I cried. Several times. And I feel so inspired after visiting the Ronald Reagan Presidential Library.
To get here, I drove on the Ronald Reagan Freeway, and followed a dozen signs to “Presidential Library.” This is my third time here. The first time I was on my honeymoon in 1996, and there was a special treat: We got to see President Reagan while hew as visiting the grounds himself. Although stricken with Alzheimer’s Disease, he saw us all wave to him, and he waved back. It was simply wonderful.
The library sits on 100 acres on the top of a hill, overlooking the Pacific Ocean in the distance. There are two stated purposes: to be a Library and a museum. There is a third purpose: itis a place for people to gather; be it for a Presidential Debate, or for groups to meet to further conservatism. There was a nominal cost to tour the museum, and for only $7 more, you can get an audio wand which corresponds to different spots on the tour. (It is worth every penny to hear snippets from President Reagan, as well as Nancy and even one by JFK.)

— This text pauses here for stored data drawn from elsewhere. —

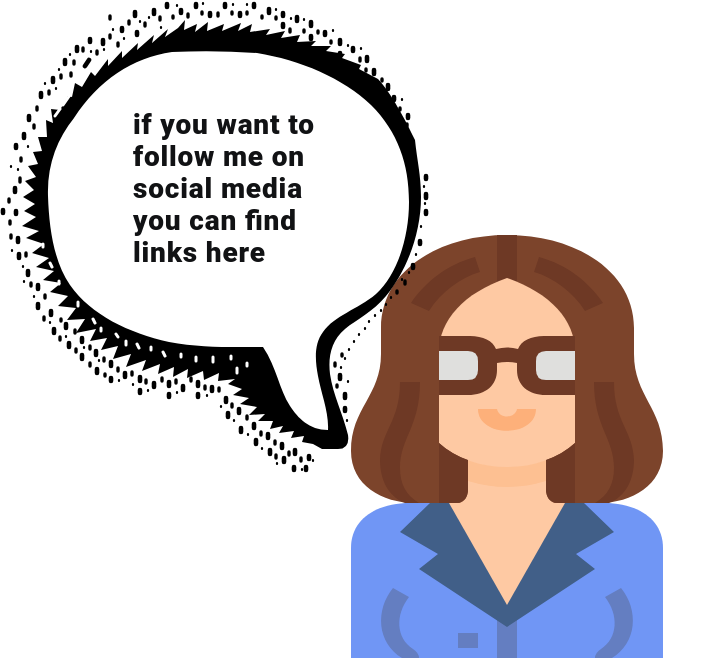
<!DOCTYPE html>
<html lang="en">
<head>
<meta charset="utf-8">
<title>Social media links</title>
<style>
:root {
  --paper: #fff; --ink: #000; --text: #111214;
  --hair: #7c442b; --hair-dark: #6e3925;
  --skin: #fec9a3; --skin-shade: #fdc092; --lips: #fdb07a; --lens: #dfdfdd;
  --jacket: #7096f5; --jacket-shade: #647ec1; --lapel: #415f88;
}
html, body { margin: 0; overflow: hidden; background: var(--paper); }
svg { display: block; width: 701px; height: 658px; }
.hair { fill: var(--hair); }
.hair-dark { fill: var(--hair-dark); }
.skin { fill: var(--skin); }
.skin-shade { fill: var(--skin-shade); }
.lips { fill: var(--lips); }
.lens { fill: var(--lens); }
.jacket { fill: var(--jacket); }
.jacket-shade { fill: var(--jacket-shade); }
.lapel { fill: var(--lapel); }
.ink { fill: var(--ink); }
.paper { fill: var(--paper); }
.dots { fill: none; stroke: var(--ink); stroke-linecap: round; }
.dots .large { stroke-width: 4.6; }
.dots .medium { stroke-width: 3.4; }
.dots .small { stroke-width: 2.2; }
.flecks { fill: none; stroke: var(--paper); stroke-linecap: round; stroke-width: 3; }
.message { font: 800 28px Roboto, Inter, sans-serif; fill: var(--text); }
</style>
</head>
<body>
<svg viewBox="0 0 701 658" width="701" height="658">
  <defs>
    <path id="hair-top-strand" d="M411 303C425 282 448 264 475 257L480 272C460 278 441 292 429 311Z"/>
    <path id="hair-side-strand" d="M400 382H420C420 427 400 438 400 468C400 484 406 495 419 503H405C387 496 380 478 380 460C381 430 400 422 400 382Z"/>
    <path id="hair-tip" d="M439 443Q451 454 468 460V489Q468 503 454 503H439Z"/>
    <path id="sleeve-fold" d="M393 588C375 610 377 643 402 658H419Q419 653 413 649C396 638 395 615 409 597Z"/>
  </defs>

  <g id="woman">
    <path class="jacket" d="M351 658V548C351 518 378 503 410 503H604C636 503 663 518 663 548V658Z"/>
    <g class="jacket-shade">
      <use href="#sleeve-fold"/>
      <use href="#sleeve-fold" transform="matrix(-1 0 0 1 1014 0)"/>
      <rect x="497" y="615" width="20" height="43"/>
      <rect x="458" y="633" width="20" height="15"/>
    </g>
    <path class="lapel" d="M430 503L400 532L438 554L419 569L507 627L595 569L576 554L614 532L584 503Z"/>
    <path class="skin" d="M449 503L507 605L565 503Z"/>
    <path class="hair" d="M507 235C577 235 634 272 634 328V354C634 396 663 408 663 451C663 485 632 503 599 503H415C382 503 351 485 351 451C351 408 381 396 381 354V328C381 272 437 235 507 235Z"/>
    <g class="hair-dark">
      <rect x="497" y="235" width="20" height="50"/>
      <use href="#hair-top-strand"/>
      <use href="#hair-top-strand" transform="matrix(-1 0 0 1 1014 0)"/>
      <use href="#hair-side-strand"/>
      <use href="#hair-side-strand" transform="matrix(-1 0 0 1 1014 0)"/>
    </g>
    <path class="skin" d="M454 504Q468 503 468 489V440H546V489Q546 503 560 504Z"/>
    <path class="skin-shade" d="M468 450H546V481Q507 493 468 481Z"/>
    <path class="skin" d="M507 278C464 293 439 320 439 352V443C474 475 540 475 575 443V352C575 320 550 293 507 278Z"/>
    <g class="hair-dark">
      <use href="#hair-tip"/>
      <use href="#hair-tip" transform="matrix(-1 0 0 1 1014 0)"/>
    </g>
    <path class="lips" d="M478 409H497C499 419 515 419 517 409H536C536 438 478 438 478 409Z"/>
    <g id="glasses">
      <path class="hair-dark" d="M439 336H470C483 336 493 341 496 349Q507 346 518 349C521 341 531 336 544 336H575V395H546C528 395 517 385 517 370V363Q507 361 497 363V370C497 385 486 395 468 395H439Z"/>
      <path class="lens" d="M439 351H468Q478 351 478 361V370Q478 380 468 380H439Z"/>
      <path class="lens" d="M575 351H546Q536 351 536 361V370Q536 380 546 380H575Z"/>
    </g>
  </g>

  <g id="speech-bubble">
    <path class="ink" d="M178 28L185 20L184 30L197 24L195 32L208 22L207 31L224 24L222 31L241 23L238 31L252 24L250 32L270 29L266 35L285 31L281 38L300 35L297 42L316 41L311 46L331 46L326 51L345 54L342 58L361 65L359 69L378 79C391 93 405 119 415 140C417 160 421 175 421 197C421 236 405 273 386 296C373 312 357 319 345 329C331 341 328 357 330 374C333 395 343 414 348 435Q350 449 338 449H322L313 444L302 442L304 436L291 438L294 431L279 433L283 426L270 429L273 421L258 421L265 414L249 415L257 407L240 404L249 398L233 395L242 389L228 384L235 379L218 381L219 373L204 380L203 371L187 378L188 369L173 377L174 367L158 374L160 364L142 371L146 360L126 367L131 354L113 359L118 346L101 350L107 338L90 341L96 329L76 333L85 319L67 320L76 308L58 306L68 296L50 292L61 283L43 280L54 271L36 267L49 258L32 253L44 244L26 238L39 231L22 226L36 217L24 211L35 204L23 197L34 190L25 181L36 177L28 166L38 164L33 152L42 151L38 137L47 137L46 120L53 123L51 109L60 110L68 96L72 97L75 83L82 87L91 72L95 76L108 59L108 66L122 51L122 58L138 43L137 50L154 35L152 43L168 29L165 37Z"/>
    <path class="paper" d="M48 196C47 165 57 139 74 118C99 80 132 58 172 52Q215 50 257 53C300 60 343 78 371 105C398 132 409 164 409 202C409 238 397 275 376 294C357 310 335 315 323 332C314 344 315 360 318 376C321 393 329 412 328 430C309 430 298 418 290 406C279 389 277 368 263 347C231 347 201 348 169 342C129 333 91 315 70 285C54 262 49 228 48 196Z"/>
    <path class="flecks" d="M78 302v4M93 319l2 4M101 328v3M116 334l2 3M126 341v4M137 344l2 4M151 347v3M163 352l2 4M181 354v3M196 357v4M213 357v5M231 356v3M237 368v5M247 363v3M59 281v3M70 95l-7 10M60 109l-5 7M50 263l2 4M43 244v3"/>
    <g class="dots">
      <path class="large" d="M3 210v3M15 188v4M16 211v3M24 134v4M16 145v3M29 116v4M41 93v4M53 78v4M65 60v4M77 47v4M90 39v3M103 40v4M85 66l4-6M122 28v3M135 12v4M137 32v3M154 10v4M167 4v3M181 10v3M196 4v3M210 13v3M225 4v3M240 13v3M254 4v3M269 9v4M283 13v3M283 24v3M297 17v4M311 22v4M311 36v3M325 32v3M340 40v4M340 53v3M353 48v3M367 57v4M374 70v4M388 85v4M394 97v3M408 115v3M426 176v3M426 194v4M426 211v3M420 241v3M413 265v3M18 238v4M19 254v4M28 271v4M38 285v4M38 304v4M51 311v4M54 329v4M66 324v4M69 343v4M82 338v4M82 355v4M96 351v4M97 369v4M111 362v4M111 378v3M125 373v4M140 377v4M140 390v3M154 383v4M169 382v4M169 394v3M183 386v4M198 382v4M198 394v3M212 387v4M226 398v4M228 413v4M239 409v4M241 428v4M254 424v4M256 440v4M268 434v4M270 450v4M282 444v4M284 458v4M295 450v4M294 467v3M306 467v3M309 456v3M345 394v4M345 408v3M340 375v4"/>
      <path class="medium" d="M9 199v3M10 221v3M20 178v4M21 158v3M34 125v3M37 107v3M49 91v3M61 75v3M74 61v3M71 73v3M83 48v3M97 51v3M110 35v3M110 16v3M118 43v3M129 21v3M145 23v3M160 17v3M173 16v2M188 14v3M202 12v2M218 13v3M232 12v2M247 12v2M262 16v2M276 17v2M290 29v3M304 30v2M318 31v2M331 41v2M346 66v2M360 58v3M366 69v2M382 79v2M400 108v2M407 124v2M11 235v3M26 253v3M31 283v3M45 295v3M44 317v3M61 319v2M60 337v3M75 330v3M76 349v3M90 346v3M90 363v3M104 358v3M105 374v2M118 368v3M132 372v3M146 380v3M162 378v3M176 380v3M191 378v3M205 386v3M219 388v3M232 404v3M247 416v3M261 432v3M275 441v3M276 455v3M289 452v3M301 458v3M405 281v3M397 291v2M335 363v3M337 385v2M342 354v2"/>
      <path class="small" d="M11 166v1M18 169v1M28 146v1M45 83v1M56 88v1M59 69v1M70 54v1M91 51v1M104 49v1M113 29v1M124 38v1M140 21v1M149 17v1M161 27v1M177 5v1M203 3v1M233 4v1M247 4v1M276 9v1M291 18v1M304 19v1M333 30v1M348 45v1M361 48v1M380 92v1M402 99v1M424 186v1M425 203v1M421 226v1M416 254v1M409 272v1M402 279v1M391 297v1M386 304v1M381 310v1M375 315v1M369 321v1M365 328v1M359 334v1M354 341v1M349 349v1M345 358v1M341 367v1M348 381v1M347 420v1M12 250v1M23 266v1M24 281v1M34 296v1M50 322v1M66 336v1M84 347v1M99 360v1M119 380v1M133 384v1M148 390v1M177 392v1M207 395v1M221 406v1M234 420v1M248 434v1M262 448v1M277 463v1M302 469v1M313 460v1"/>
    </g>
    <text class="message">
      <tspan x="133" y="134" textLength="181">if you want to</tspan>
      <tspan x="133" y="166" textLength="171">follow me on</tspan>
      <tspan x="133" y="198" textLength="169">social media</tspan>
      <tspan x="133" y="230" textLength="163">you can find</tspan>
      <tspan x="133" y="262" textLength="132">links here</tspan>
    </text>
  </g>
</svg>
</body>
</html>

At the start, there are portraits and statutes of President Reagan that people take pictures of themselves with. There were lots of great Reagan quotes. “America’s best days are yet to come. Our proudest moments ate yet yo be. Our most glorious achievements are just ahead.”
There were three parts to the museum: First Reagan’s family, growing up, going to college, leading a college protest as a Freshman (!), his radio career, his movie career, his TV career, and the epochal “Time for Choosing” speech in 1964. Then on to his governorship, his daily radio five minute messages, the 1976 race against Ford, his race against Carter where he carried 44 states, and the first 70 days of his Presidency, followed by him being shot. There was a replica of the Oval Office with the famous brass quote: “There is no limit to what a man can do or where he can go if he doesn’t mind who gets the credit.”

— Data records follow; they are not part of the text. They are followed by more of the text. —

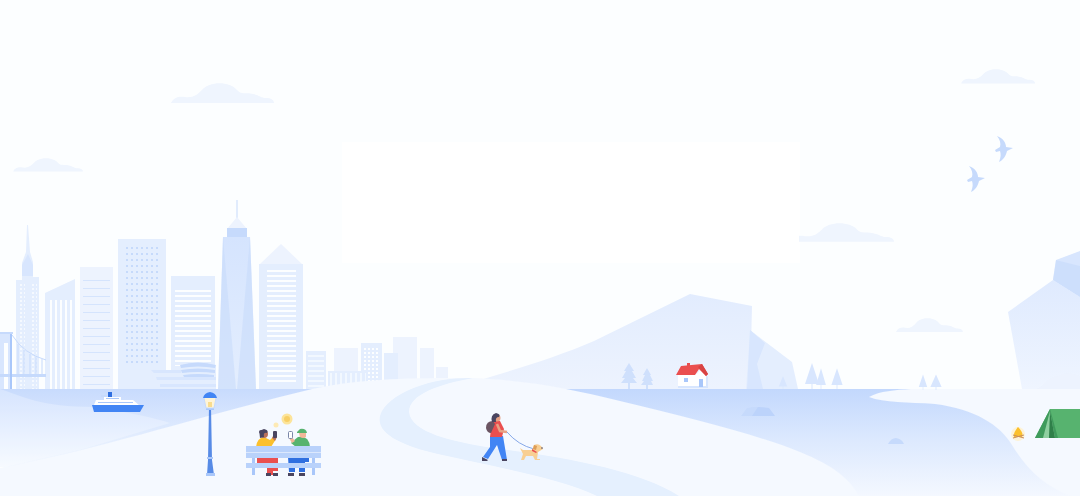
<!DOCTYPE html>
<html lang="en">
<head>
<meta charset="utf-8">
<title>City to coast hero</title>
<style>
:root{--sky:#fcfeff;--white:#fff;--cloud:#eff5fe;--pale:#edf3fe;--light:#e4eefe;--soft:#d8e6fe;--mid:#c6dafc;--deep:#a9c7fa;--blue:#4285f4;--navy:#2f6fe0;--land:#f5f9ff;--path:#e5f0fe;--red:#ea4f4f;--green:#57b36f;--yellow:#fbc02d;--dog:#f8cf93;--skin:#b9705a;--hair:#4a4560}
html,body{margin:0;height:100%;overflow:hidden;background:var(--sky)}
.hero{position:relative;width:1080px;height:496px;overflow:hidden}
.hero svg{display:block}
.cloud{fill:var(--cloud)}.pale{fill:var(--pale)}.light{fill:var(--light)}.soft{fill:var(--soft)}.mid{fill:var(--mid)}.deep{fill:var(--deep)}.white{fill:var(--white)}.land{fill:var(--land)}.path{fill:var(--path)}.blue{fill:var(--blue)}.navy{fill:var(--navy)}.red{fill:var(--red)}.green{fill:var(--green)}.yellow{fill:var(--yellow)}.dog{fill:var(--dog)}.skin{fill:var(--skin)}.hair{fill:var(--hair)}
.line{fill:none;stroke:var(--mid)}
</style>
</head>
<body>
<main class="hero">
<svg width="1080" height="496" viewBox="0 0 1080 496" role="img" aria-label="A city skyline, a park path and a coast with mountains">
<defs>
<linearGradient id="sea" x1="0" y1="0" x2="0" y2="1"><stop offset="0" stop-color="#c3d8fd"/><stop offset=".45" stop-color="#dbe8fe"/><stop offset="1" stop-color="#f4f8ff"/></linearGradient>
<linearGradient id="river" x1="0" y1="0" x2="0" y2="1"><stop offset="0" stop-color="#c8dbfd"/><stop offset="1" stop-color="#f3f8ff"/></linearGradient>
<linearGradient id="mountain" x1="0" y1="0" x2="0" y2="1"><stop offset="0" stop-color="#e2ecfe"/><stop offset="1" stop-color="#edf3fe"/></linearGradient>
<linearGradient id="cliff" x1="0" y1="0" x2="0" y2="1"><stop offset="0" stop-color="#dfeafe"/><stop offset="1" stop-color="#eff5ff"/></linearGradient>
<linearGradient id="tower" x1="0" y1="0" x2="0" y2="1"><stop offset="0" stop-color="#d5e4fe"/><stop offset="1" stop-color="#e4eefe"/></linearGradient>
<pattern id="rows" width="40" height="5" patternUnits="userSpaceOnUse"><rect width="40" height="2" fill="#fcfeff"/></pattern>
<pattern id="wide-rows" width="40" height="8" patternUnits="userSpaceOnUse"><rect width="40" height="1" fill="#d5e4fd"/></pattern>
<pattern id="columns" width="5" height="40" patternUnits="userSpaceOnUse"><rect width="2" height="40" fill="#fcfeff"/></pattern>
<pattern id="dots" width="5" height="6" patternUnits="userSpaceOnUse"><rect x="1" y="1" width="2" height="2" fill="#c6dafb"/></pattern>
<pattern id="panes" width="4" height="4" patternUnits="userSpaceOnUse"><rect width="2" height="2" fill="#fcfeff"/></pattern>
<path id="cloud" d="M0 20C3 14 8 13 14 14C22 15 26 12 31 7C38-2 59-2 66 7C70 12 75 9 82 11C88 12 90 15 95 15C100 15 103 17 103 20Z"/>
<g id="tree"><path d="M0-26L7-5H-7Z"/><rect x="-.5" y="-8" width="1" height="8"/></g>
<path id="bird" d="M0-12C6-10 9-5 9-1L16 0L10 3C9 8 6 12 2 14C4 9 4 6 3 3L-1 4L-2 2L3-1C4-5 3-8 0-12Z"/>
</defs>

<rect id="sky" width="1080" height="496" fill="var(--sky)"/>
<rect id="headline-space" class="white" x="342" y="142" width="458" height="121"/>

<g id="clouds" class="cloud">
<use href="#cloud" x="171" y="83"/>
<use href="#cloud" transform="translate(13 158) scale(.68)"/>
<use href="#cloud" transform="translate(961 69) scale(.72)"/>
<use href="#cloud" transform="translate(791 223) scale(1 .94)"/>
<use href="#cloud" transform="translate(896 318) scale(.65 .7)"/>
</g>
<rect class="white" x="791" y="223" width="8" height="40"/>
<g id="birds" class="mid">
<use href="#bird" x="997" y="148"/>
<use href="#bird" x="969" y="178"/>
</g>

<g id="skyline">
<g id="spire-building">
<path class="light" d="M27 225H28L30 252L33 262V277H39V389H16V280H22V263L26 252Z"/>
<path class="soft" d="M22 265L28 254L33 265V276H22Z"/>
<rect x="18" y="284" width="19" height="105" fill="url(#panes)" opacity=".7"/>
<rect class="light" x="25" y="280" width="5" height="109"/>
</g>
<path class="light" d="M45 293L75 279V389H45Z"/>
<rect x="48" y="300" width="24" height="89" fill="url(#columns)"/>
<rect class="pale" x="80" y="267" width="33" height="122"/>
<rect x="83" y="274" width="27" height="112" fill="url(#wide-rows)"/>
<rect class="light" x="118" y="239" width="48" height="150"/>
<rect x="125" y="247" width="34" height="118" fill="url(#dots)"/>
<rect class="light" x="171" y="276" width="44" height="113"/>
<rect x="175" y="290" width="36" height="76" fill="url(#rows)"/>
<g id="glass-tower">
<rect class="mid" x="236.5" y="200" width="1" height="20"/>
<path class="pale" d="M237 217L247 229H227Z"/>
<rect class="mid" x="227" y="228" width="20" height="9"/>
<path d="M223 237H250L256 389H218Z" fill="url(#tower)"/>
<path class="mid" opacity=".55" d="M223 237L218 389H236ZM250 237L256 389H237Z"/>
</g>
<path class="pale" d="M259 265L281 244L303 265Z"/>
<rect class="light" x="259" y="264" width="44" height="125"/>
<rect x="267" y="270" width="29" height="112" fill="url(#rows)"/>
<g id="low-blocks">
<rect class="pale" x="334" y="348" width="24" height="41"/>
<rect class="pale" x="393" y="337" width="24" height="52"/>
<rect class="pale" x="420" y="348" width="14" height="41"/>
<rect class="pale" x="436" y="367" width="12" height="20"/>
<rect class="light" x="306" y="351" width="20" height="38"/>
<rect x="308" y="354" width="16" height="35" fill="url(#rows)" opacity=".6"/>
<rect class="light" x="361" y="343" width="21" height="46"/>
<rect x="363" y="346" width="17" height="40" fill="url(#panes)"/>
<rect class="light" x="384" y="353" width="14" height="36"/>
<rect class="light" x="328" y="371" width="40" height="18"/>
<rect x="330" y="373" width="36" height="16" fill="url(#columns)" opacity=".6"/>
</g>
<g id="museum">
<path class="light" d="M151 370H181V366Q198 361 216 366V389H159V379H153Z"/>
<path class="mid" d="M180 365Q198 360 216 365L215 368Q198 365 181 368ZM181 370Q198 367 215 370V373Q198 371 182 373ZM183 375Q198 373 214 375V377H184Z"/>
<path class="soft" d="M151 370H181V373H154ZM156 377H216V380H157ZM160 384H216V387H160Z"/>
</g>
</g>

<g id="mountains">
<path d="M450 389C500 374 550 360 594 341L690 294L752 306L750 389Z" fill="url(#mountain)"/>
<path class="light" d="M750 330L792 362L798 389H746Z"/>
<path class="soft" d="M750 330L765 343L757 364L763 389H747Z"/>
<path d="M1008 312L1053 280L1080 297V389H1022Z" fill="url(#cliff)"/>
<path class="soft" d="M1056 260L1080 251V297L1053 280Z"/>
<path class="mid" opacity=".6" d="M1056 260L1080 266V297L1053 280Z"/>
<path class="pale" d="M1035 389C1044 388 1047 376 1058 376C1065 371 1074 373 1080 376V389Z"/>
</g>

<g id="water">
<rect x="0" y="389" width="320" height="78" fill="url(#river)"/>
<path d="M0 389C22 396 40 407 95 407Q150 416 170 423L80 450L0 468Z" fill="#fff" opacity=".25"/>
<rect x="540" y="389" width="540" height="107" fill="url(#sea)"/>
</g>
<g id="bridge">
<path class="soft" d="M0 332H12V389H8V343H4V389H0Z"/>
<path class="mid" d="M0 332H13V334H0ZM0 374H46V377H0Z"/>
<path class="line" d="M12 335Q24 354 46 360M18 344V375M24 350V375M30 354V375M36 357V375M42 359V375"/>
<path class="deep" d="M10 334H12V389H10Z"/>
</g>
<g id="ferry">
<path class="blue" d="M92 405H144L140 412H94Z"/>
<path class="white" d="M94 405L96 400H104V397H121V400H133L139 405Z"/>
<path class="deep" d="M98 402H133V403H98ZM106 398H119V399H106Z"/>
<rect class="navy" x="108" y="392" width="4" height="5"/>
<path class="mid" d="M101 395H107V397H101ZM113 394H116V397H113Z"/>
</g>

<g id="parkland">
<path class="land" d="M0 468C100 449 190 419 304 391C360 377 425 378 473 378C535 381 570 389 620 401C690 418 755 434 800 452C835 466 850 480 859 496H0Z"/>
<path class="path" d="M473 378C435 377 395 390 382 411C371 432 400 445 438 454C500 468 560 478 597 496H679C640 471 570 458 500 449C450 442 411 432 409 412C409 394 440 384 473 378Z"/>
<path class="land" d="M869 397C880 391 895 390 911 389H1080V496H1070C1045 486 1027 470 1012 445C1000 425 975 409 935 404C908 402 884 403 869 397Z"/>
</g>
<g id="rocks">
<path class="mid" d="M741 416L747 408Q757 406 769 408L775 416Z"/>
<path class="deep" opacity=".35" d="M752 416L758 407L769 408L775 416Z"/>
<path class="mid" d="M888 444Q891 438 896 438Q902 439 904 444Z"/>
</g>

<g id="trees">
<g class="mid" opacity=".75">
<path d="M629 363L634 371H632L636 378H633L637 383H630V389H628V383H621L625 378H622L626 371H624Z"/>
<path d="M647 368L651 375H650L653 381H651L653 385H648V389H646V385H641L644 381H642L645 375H643Z"/>
</g>
<g class="soft">
<use href="#tree" x="812" y="389"/><use href="#tree" transform="translate(821 389) scale(.7 .8)"/><use href="#tree" transform="translate(837 389) scale(.8)"/><use href="#tree" transform="translate(783 389) scale(.6 .5)"/>
<use href="#tree" transform="translate(923 390) scale(.6)"/><use href="#tree" transform="translate(936 390) scale(.8 .6)"/>
</g>
</g>

<g id="cottage">
<path class="white" d="M678 374H697L701 369L706 375V388H678Z"/>
<path class="soft" d="M678 386H707V388H678ZM706 375L708 377V388H706Z"/>
<path class="red" d="M681 366L702 364L708 374L706 376L699 369L695 375H676Z"/>
<path d="M702 364L708 374L706 376L698 367Z" fill="#d84343"/>
<rect class="red" x="687" y="363" width="3" height="5"/>
<rect class="deep" x="684" y="378" width="4" height="4"/>
<rect class="deep" x="699" y="379" width="4" height="8"/>
</g>

<g id="campsite">
<path class="green" d="M1050 409H1080V438H1035Z"/>
<path d="M1050 409L1035 438H1058Z" fill="#3f9b5c"/>
<path d="M1050 411L1043 438H1055Z" fill="#8fd0a0"/>
<path d="M1050 411L1049 438H1055Z" fill="#2f8049"/>
<circle cx="1018" cy="434" r="7" fill="#fdf3d8"/>
<path class="yellow" d="M1018 427Q1024 433 1022 437H1014Q1013 433 1018 427Z"/>
<path d="M1013 438L1024 435M1013 435L1024 438" stroke="#c98d5c"/>
</g>

<g id="lamp">
<path class="navy" opacity=".8" d="M209 407H211L212 460L214 475H207L208 460Z"/>
<path class="deep" d="M206 473H215V476H206ZM207 457H213V459H207ZM206 408H214V410H206Z"/>
<path fill="#fff4d6" d="M204 398H216L214 408H206Z"/>
<path class="blue" d="M203 398Q204 393 210 392Q216 393 217 398Z"/>
<path class="line" d="M204 398L206 408H214L216 398"/>
<path fill="#f9dc8e" d="M208 402H212V407H208Z"/>
</g>

<g id="bench-couple">
<g id="coin-bubbles"><circle cx="287" cy="419" r="5.5" fill="#fce49a"/><circle cx="287" cy="419" r="3" fill="#f7cf66"/><circle cx="276" cy="425" r="2.5" fill="#fdeab5"/></g>
<g id="woman-with-phone">
<path class="yellow" d="M256 447Q257 438 264 437L270 440L274 436L276 439L271 447Z"/>
<circle class="skin" cx="264" cy="434" r="4"/>
<path class="hair" d="M260 438Q258 430 264 429Q269 430 267 433Q263 432 264 437Z"/>
<circle class="hair" cx="261" cy="432" r="2"/>
<path class="skin" d="M272 438L274 434L277 437L275 441Z"/>
<rect class="hair" x="273" y="431" width="4" height="7" rx="1"/>
</g>
<g id="man-with-phone">
<path class="green" d="M293 441L298 437Q309 435 310 447H296L291 443Z"/>
<path fill="#f2b798" d="M299 433H306V437Q303 439 300 437ZM289 438L292 437L295 441L292 443Z"/>
<path class="green" d="M297 432L300 429Q306 428 307 433H297Z"/>
<rect x="288.5" y="431.5" width="4" height="7" rx="1" fill="#fff" stroke="#7a86a8"/>
</g>
<path class="red" d="M257 457H278V471H273V475H267V463H257Z"/>
<path class="navy" d="M288 457H309V462H305V472H299V463H295V472H289Z"/>
<path class="hair" d="M266 473H271V476H266ZM273 473H278V476H273ZM288 473H294V476H288ZM299 473H305V476H299Z"/>
<path class="deep" d="M252 446H255V475H252ZM312 446H315V475H312Z"/>
<path fill="#b9d2fb" d="M246 446H321V458H246ZM246 463H321V468H246Z"/>
<path class="white" opacity=".5" d="M246 452H321V453H246Z"/>
</g>

<g id="dog-walker">
<path class="blue" d="M490 436H503L507 460H502L497 445L488 459L483 457L490 447Z"/>
<path class="hair" d="M482 457L488 460L487 461H482ZM502 459H507V461H502Z"/>
<path class="red" d="M492 421H500L504 429L502 437H490Z"/>
<path d="M493 421Q486 421 486 428Q487 433 491 433L495 424Z" fill="#6b5563"/>
<circle cx="497" cy="418" r="3.5" fill="#e7a184"/>
<path class="hair" d="M492 422Q490 415 496 413Q501 414 499 417Q495 417 496 422Z"/>
<path d="M497 424L500 431L507 432" fill="none" stroke="#e7a184" stroke-width="2.5"/>
<path d="M507 432Q518 445 534 449" fill="none" stroke="#86a8e8"/>
<path class="dog" d="M520 448L523 450H532L534 445Q538 443 541 446L543 449L538 452L537 459H540V460H535L533 456H526L524 460H521L523 454Z"/>
<path d="M534 445L537 446L536 450L533 449Z" fill="#dc9d58"/>
<path class="red" d="M532 449L537 452L536 453L532 451Z"/>
<circle class="hair" cx="542" cy="448" r=".8"/>
</g>
</svg>
</main>
</body>
</html>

Second is the Air Force One Exhibit. That 707 is one huge airplane, and its exhibit was built on the only appropriate site left on the top of the hill where it could be connected to the rest of the buildings. It is lots of fun. There is also the Marine One helicopter, and various armored cars and the story of how the plane was flown into the San Bernardino airport was disassembled, and then driven on the freeways to the library where it was reassembled on-site, with the new building being half constructed.
And then third, back to the chronology, now by themes of the Reagan Presidency. I was reminded of how bad things were when Reagan was elected, from high inflation and high unemployment to poor military preparedness. I remember how crushed the nation was from Jimmy Carter’s stagflation. I teared up over the Morning in America TV ad. Then Reagan honoring the boys of Pointe du Hoc. Tears again. Then pride at Reagan walking out of Reykjavik Summit. (I remember watching a Dallas Cowboys Football game during this and the worry on the announcer’s face after Reagan walked out.) Then American Heroes. Then the Reagan Ranch. And finally mourning President Reagan with eulogies by Margaret Thatcher and H.W. More tears.
I was emotionally flooded. Fully motivated, I hit the Museum Store. I bought a bunch of books and a “Future President of the United States” toddler t-shirt for my 11-month-old great-niece. I bought so much stuff I got a free tote bag for the library! (I also got two President Reagan rulers for the office, and a square magnet with the same picture of a smiling Reagan in a cowboy hat that I use to symbolize me at Ricochet.) There was a nice cafe where I wrote most of this until I was kicked out when they had to secure the building at the end of the day. The only down point is that the cafe had only paper straws. But hey, this is California, what do you expect?
Outside a gentle breeze highlighted a portion of the Berlin Wall. And I paid my respects to President Reagan’s final resting place where he is now joined by his Nancy. Ronald Wilson Reagan. February 6, 1911 – June 5, 2004. Nancy Davis Reagan. July 6, 1921 – March 6, 2016. “I know in my heart that man is good, that what is right will always triumph and there is a purpose and worth to each and every life.”
The Ronald Reagan Presidential Library and Museum is less than an hour away from downtown LA if the freeways are clear. Don’t miss it. And bring tissues.Published in